Retail theft bills steal the spotlight during public safety hearing

Apr 10, 2024

Proposition 47 bills will not advance in the Assembly, says Assembly Speaker

By Jolena Voorhis, legislative affairs lobbyist, and Zack Cefalu, legislative affairs analyst

Assembly leaders this week announced a bipartisan retail theft package after months of back and forth with lawmakers, the Newsom Administration, and key stakeholders — including Cal Cities. The move came ahead of a critical vote in the Assembly Public Safety Committee.

Before the committee hearing, Assembly Speaker Robert Rivas held a press conference with several of his colleagues — including Public Safety Chair Kevin McCarty and Select Committee on Retail Theft Chair Rick Chavez Zbur — to unveil the package. It includes seven bills that would strengthen public safety, protect shoppers and businesses, and improve quality of life throughout the state. While none of these bills are new, some recently received major changes.

The Assembly’s package answers the call from Gov. Gavin Newsom earlier this year for both houses to craft legislation that curbs retail theft.

Notably missing from the Assembly’s package is any legislation that would amend Proposition 47. During the press conference, Speaker Rivas told reporters that he does not expect any bills that amend Prop. 47 to advance through the Assembly.

The Assembly proposal is a result of a bipartisan effort to reverse the rise in organized retail theft and smash-and-grab robberies that have gripped many communities. The package incorporates feedback from key stakeholders, including a coalition comprised of Cal Cities, business groups, and law enforcement.

Starting even before this session, Cal Cities actively testified in committee hearings about how retail theft is impacting cities. Cal Cities is at the table discussing policy solutions and working collaboratively with partners and authors on the development of these bills.

What made it through?

All seven of the bills that make up the Assembly’s package advanced out of the Assembly Public Safety Committee on Tuesday. The Assembly’s main vehicle for comprehensive reform is AB 2943 (Zbur and Rivas). The bill would create a new crime of “serial retail theft,” allow police to arrest shoplifters without witnessing the crime, and define how multiple acts of theft with multiple victims can be aggregated into a felony charge of grand theft.

Cal Cities’ formal position on AB 2943 is pending Board action. However, Cal Cities staff is working with the author and the Speaker’s office to ensure that cities’ concerns are met during the interim. Cal Cities testified in support of the other six measures that make up the Assembly’s package.
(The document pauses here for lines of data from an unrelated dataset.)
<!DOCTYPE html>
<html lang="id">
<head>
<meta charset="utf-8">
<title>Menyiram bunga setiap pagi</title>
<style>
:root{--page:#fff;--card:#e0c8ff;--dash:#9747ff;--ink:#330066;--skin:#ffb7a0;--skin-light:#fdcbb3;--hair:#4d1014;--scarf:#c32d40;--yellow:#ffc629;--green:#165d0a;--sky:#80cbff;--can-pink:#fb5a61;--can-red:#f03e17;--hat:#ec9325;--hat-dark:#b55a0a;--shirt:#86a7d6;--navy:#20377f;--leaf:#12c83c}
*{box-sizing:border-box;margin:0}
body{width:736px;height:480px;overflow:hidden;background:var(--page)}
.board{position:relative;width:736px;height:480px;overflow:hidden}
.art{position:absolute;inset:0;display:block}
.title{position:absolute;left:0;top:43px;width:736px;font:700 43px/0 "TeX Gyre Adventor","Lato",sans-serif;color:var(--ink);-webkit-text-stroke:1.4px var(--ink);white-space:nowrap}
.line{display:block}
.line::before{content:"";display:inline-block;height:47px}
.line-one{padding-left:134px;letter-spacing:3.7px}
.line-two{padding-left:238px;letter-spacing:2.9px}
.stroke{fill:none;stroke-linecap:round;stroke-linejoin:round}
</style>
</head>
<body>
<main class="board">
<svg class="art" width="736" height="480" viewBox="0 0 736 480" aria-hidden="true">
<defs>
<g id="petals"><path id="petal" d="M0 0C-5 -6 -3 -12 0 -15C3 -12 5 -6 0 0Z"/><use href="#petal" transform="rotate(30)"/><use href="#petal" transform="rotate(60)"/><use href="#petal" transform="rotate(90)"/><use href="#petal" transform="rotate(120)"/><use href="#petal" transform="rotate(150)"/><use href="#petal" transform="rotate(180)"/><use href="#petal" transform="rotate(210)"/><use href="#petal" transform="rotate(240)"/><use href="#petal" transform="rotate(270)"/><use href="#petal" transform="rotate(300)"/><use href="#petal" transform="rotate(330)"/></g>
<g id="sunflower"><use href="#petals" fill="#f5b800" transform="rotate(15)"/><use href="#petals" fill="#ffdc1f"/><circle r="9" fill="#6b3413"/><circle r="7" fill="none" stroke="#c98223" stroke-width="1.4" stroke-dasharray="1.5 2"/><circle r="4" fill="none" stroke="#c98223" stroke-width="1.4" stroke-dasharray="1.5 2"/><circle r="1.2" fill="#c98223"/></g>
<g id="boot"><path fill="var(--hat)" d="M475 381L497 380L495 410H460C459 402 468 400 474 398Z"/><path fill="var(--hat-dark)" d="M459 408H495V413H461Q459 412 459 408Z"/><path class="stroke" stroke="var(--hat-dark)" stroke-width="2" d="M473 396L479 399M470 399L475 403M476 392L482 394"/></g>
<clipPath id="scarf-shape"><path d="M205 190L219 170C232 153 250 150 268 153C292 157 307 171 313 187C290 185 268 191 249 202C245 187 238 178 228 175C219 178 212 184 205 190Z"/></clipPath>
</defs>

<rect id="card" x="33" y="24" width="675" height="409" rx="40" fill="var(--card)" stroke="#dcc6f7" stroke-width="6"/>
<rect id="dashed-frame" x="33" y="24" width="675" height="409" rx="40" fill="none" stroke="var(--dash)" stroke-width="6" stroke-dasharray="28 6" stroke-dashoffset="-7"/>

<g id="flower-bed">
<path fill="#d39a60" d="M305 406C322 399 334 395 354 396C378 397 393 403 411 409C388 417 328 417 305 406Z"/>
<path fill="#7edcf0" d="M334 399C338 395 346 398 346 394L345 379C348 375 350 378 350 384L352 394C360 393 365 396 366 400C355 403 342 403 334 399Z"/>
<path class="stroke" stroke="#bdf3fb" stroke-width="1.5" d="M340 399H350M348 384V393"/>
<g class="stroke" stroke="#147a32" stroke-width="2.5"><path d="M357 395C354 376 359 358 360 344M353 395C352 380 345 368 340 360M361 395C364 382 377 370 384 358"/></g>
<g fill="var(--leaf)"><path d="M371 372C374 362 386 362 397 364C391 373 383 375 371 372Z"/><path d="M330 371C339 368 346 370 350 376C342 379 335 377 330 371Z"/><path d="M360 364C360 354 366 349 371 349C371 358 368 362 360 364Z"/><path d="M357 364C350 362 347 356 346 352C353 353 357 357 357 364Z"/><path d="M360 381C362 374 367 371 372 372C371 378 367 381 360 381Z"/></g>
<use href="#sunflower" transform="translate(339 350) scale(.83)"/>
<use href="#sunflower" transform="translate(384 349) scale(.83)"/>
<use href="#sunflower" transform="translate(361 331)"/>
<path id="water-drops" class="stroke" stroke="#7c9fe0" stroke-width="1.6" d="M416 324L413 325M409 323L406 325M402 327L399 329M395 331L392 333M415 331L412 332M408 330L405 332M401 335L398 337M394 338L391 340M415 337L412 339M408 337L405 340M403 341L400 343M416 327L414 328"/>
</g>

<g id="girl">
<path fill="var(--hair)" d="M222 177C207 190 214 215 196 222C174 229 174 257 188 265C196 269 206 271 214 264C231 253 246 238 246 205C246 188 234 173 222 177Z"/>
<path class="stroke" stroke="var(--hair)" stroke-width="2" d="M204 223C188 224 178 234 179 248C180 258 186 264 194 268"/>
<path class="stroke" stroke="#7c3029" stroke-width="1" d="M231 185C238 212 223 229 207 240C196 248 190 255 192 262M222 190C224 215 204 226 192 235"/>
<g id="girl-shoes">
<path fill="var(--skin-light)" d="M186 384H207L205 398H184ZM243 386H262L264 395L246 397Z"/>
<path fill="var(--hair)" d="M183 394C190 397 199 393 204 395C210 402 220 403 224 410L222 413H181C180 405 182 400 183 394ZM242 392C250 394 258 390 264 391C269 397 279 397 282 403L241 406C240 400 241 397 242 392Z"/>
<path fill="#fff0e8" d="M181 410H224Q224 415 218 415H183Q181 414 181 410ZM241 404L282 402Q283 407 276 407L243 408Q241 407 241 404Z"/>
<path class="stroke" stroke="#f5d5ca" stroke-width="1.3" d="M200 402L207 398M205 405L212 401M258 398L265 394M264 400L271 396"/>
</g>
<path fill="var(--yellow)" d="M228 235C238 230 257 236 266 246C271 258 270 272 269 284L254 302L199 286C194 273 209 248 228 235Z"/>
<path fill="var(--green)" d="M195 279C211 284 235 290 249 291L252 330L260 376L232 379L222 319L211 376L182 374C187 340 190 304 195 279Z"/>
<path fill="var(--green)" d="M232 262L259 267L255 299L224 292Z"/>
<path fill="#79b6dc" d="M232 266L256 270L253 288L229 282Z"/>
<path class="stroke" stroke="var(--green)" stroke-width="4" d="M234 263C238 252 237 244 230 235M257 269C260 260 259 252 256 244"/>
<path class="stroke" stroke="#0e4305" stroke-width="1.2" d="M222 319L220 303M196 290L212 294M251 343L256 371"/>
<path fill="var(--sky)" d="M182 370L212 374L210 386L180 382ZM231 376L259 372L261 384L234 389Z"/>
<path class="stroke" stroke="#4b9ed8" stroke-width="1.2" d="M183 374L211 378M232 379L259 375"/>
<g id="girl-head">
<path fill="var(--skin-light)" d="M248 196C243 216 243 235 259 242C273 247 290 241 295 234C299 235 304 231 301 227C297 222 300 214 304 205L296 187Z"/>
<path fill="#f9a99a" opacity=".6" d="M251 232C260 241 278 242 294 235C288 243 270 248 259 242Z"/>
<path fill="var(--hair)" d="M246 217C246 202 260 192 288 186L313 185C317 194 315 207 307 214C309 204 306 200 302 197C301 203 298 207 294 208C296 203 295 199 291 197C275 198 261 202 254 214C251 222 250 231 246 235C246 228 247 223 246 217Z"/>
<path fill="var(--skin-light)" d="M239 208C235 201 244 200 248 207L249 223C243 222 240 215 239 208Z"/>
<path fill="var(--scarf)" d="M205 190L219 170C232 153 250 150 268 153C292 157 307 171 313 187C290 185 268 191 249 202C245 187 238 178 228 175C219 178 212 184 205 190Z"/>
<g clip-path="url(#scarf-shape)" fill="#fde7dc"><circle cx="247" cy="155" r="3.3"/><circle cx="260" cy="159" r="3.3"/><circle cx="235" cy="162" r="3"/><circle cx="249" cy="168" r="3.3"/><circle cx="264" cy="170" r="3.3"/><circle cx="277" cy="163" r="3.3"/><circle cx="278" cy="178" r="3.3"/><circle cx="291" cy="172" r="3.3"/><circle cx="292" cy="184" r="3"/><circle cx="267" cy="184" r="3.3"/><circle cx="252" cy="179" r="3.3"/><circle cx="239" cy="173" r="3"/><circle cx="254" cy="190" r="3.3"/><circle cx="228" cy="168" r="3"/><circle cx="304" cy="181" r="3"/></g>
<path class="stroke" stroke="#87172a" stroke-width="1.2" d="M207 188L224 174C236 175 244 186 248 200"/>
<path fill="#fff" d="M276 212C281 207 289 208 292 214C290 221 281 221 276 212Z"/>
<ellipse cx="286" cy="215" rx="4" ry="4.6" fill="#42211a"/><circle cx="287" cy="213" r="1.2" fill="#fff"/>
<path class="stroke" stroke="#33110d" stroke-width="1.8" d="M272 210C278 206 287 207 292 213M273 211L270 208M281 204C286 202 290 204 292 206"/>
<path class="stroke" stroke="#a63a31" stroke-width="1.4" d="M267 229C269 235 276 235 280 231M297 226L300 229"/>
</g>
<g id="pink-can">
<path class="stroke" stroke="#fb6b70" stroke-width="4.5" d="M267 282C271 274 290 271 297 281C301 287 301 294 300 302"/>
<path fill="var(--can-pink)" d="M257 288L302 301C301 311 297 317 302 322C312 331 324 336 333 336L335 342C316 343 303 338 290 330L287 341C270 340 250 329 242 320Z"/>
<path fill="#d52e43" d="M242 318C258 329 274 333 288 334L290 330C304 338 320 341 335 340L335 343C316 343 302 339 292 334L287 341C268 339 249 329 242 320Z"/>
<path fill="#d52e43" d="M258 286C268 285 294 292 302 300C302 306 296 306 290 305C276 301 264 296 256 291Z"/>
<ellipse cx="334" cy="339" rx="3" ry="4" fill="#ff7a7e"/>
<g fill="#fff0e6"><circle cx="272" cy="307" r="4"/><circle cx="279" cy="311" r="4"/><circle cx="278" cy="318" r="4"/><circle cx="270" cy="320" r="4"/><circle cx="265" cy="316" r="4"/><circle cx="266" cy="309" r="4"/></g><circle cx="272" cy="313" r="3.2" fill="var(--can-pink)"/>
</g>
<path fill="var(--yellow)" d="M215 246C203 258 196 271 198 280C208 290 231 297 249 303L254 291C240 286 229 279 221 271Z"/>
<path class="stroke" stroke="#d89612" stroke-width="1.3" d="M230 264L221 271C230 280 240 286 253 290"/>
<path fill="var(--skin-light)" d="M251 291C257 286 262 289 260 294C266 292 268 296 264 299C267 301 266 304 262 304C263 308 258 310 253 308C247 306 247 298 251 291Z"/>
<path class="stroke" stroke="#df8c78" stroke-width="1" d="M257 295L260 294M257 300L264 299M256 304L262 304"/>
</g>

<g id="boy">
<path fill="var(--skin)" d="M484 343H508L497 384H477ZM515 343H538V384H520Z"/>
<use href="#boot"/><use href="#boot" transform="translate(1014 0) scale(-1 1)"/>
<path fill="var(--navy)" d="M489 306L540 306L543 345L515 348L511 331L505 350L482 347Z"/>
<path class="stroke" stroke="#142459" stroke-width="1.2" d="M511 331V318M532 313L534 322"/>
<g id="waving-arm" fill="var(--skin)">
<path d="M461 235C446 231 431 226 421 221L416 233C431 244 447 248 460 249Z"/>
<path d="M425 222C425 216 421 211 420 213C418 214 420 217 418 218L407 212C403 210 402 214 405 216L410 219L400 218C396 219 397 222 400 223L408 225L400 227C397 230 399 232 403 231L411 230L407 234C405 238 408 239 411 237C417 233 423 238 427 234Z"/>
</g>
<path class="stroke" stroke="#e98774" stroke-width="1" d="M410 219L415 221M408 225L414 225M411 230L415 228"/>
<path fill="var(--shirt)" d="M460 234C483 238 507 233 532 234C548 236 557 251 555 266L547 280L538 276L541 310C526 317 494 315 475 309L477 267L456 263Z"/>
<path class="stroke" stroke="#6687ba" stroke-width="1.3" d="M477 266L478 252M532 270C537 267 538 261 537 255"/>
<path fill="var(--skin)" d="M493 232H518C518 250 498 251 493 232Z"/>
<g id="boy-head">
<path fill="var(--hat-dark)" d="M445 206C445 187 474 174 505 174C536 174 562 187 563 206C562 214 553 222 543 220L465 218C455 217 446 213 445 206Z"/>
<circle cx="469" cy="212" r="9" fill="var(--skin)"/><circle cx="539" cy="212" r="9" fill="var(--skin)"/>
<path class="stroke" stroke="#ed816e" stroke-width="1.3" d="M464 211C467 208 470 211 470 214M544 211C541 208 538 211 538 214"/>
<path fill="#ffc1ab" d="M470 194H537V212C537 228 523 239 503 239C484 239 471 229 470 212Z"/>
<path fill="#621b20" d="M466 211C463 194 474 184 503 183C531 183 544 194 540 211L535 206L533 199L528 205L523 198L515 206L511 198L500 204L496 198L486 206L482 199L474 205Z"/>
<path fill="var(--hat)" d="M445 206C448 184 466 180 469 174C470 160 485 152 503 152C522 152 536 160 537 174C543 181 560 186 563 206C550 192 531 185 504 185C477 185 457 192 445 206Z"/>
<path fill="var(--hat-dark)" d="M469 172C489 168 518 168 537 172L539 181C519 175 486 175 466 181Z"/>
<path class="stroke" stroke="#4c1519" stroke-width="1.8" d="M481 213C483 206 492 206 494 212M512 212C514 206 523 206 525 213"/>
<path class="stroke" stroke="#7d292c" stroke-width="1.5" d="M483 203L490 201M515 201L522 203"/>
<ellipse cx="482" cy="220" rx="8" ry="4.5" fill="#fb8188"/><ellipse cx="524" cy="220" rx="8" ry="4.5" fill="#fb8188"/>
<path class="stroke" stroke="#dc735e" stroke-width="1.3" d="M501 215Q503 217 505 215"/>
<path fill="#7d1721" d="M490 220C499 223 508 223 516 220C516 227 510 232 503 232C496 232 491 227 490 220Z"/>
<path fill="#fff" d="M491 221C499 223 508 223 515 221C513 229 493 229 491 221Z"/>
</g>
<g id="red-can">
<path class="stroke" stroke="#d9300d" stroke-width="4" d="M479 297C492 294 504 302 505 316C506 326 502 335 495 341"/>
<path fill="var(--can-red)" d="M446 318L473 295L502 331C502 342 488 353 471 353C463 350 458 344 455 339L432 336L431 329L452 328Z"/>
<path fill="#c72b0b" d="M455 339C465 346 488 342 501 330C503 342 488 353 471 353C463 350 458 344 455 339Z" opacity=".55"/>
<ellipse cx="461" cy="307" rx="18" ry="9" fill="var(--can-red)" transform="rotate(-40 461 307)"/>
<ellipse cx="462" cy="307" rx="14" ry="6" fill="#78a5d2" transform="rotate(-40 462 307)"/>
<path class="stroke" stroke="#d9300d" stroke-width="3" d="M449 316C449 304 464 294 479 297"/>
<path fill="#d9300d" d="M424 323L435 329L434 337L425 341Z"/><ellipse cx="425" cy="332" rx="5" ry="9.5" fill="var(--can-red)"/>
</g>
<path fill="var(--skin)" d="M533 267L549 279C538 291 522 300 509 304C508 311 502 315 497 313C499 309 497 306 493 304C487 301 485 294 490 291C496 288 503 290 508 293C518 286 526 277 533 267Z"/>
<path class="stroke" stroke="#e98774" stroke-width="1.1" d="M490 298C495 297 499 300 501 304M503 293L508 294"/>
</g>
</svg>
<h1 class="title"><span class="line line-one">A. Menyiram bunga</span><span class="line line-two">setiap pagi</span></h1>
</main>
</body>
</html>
This includes:

  • AB 1794 (McCarty). Would allow prosecutors to aggregate multiple thefts with several victims.
  • AB 1779 (Irwin). Would allow prosecutors to file charges for offenses committed in different counties.
  • AB 1972 (Alanis). Would address cargo theft.
  • AB 3209 (Berman). Would create a retail theft crime restraining order for convicted offenders.
  • AB 1960 (Soria). Would impose stiffer penalties for property loss or damage that occurred during a felony.
  • AB 1802 (Jones-Sawyer). Would eliminate the sunset date for the crime of organized retail theft that was chaptered in 2017.

Cal Cities also advocated on behalf of several other bills, including AB 1990 (Carrillo), AB 2814 (Low), AB 1772 (Ramos), and AB 1845 (Alanis). All four bills, which advanced out of committee, aim to reduce retail theft.

What’s next?

Cal Cities working with a strong group of partners that includes the California Police Chiefs Association and the California Retailers Association to ensure passage of the legislation. Lawmakers are eager to hear Cal Cities’ perspective. Stay tuned for additional updates as retail theft legislation moves through both houses, as well as ways city officials can get involved.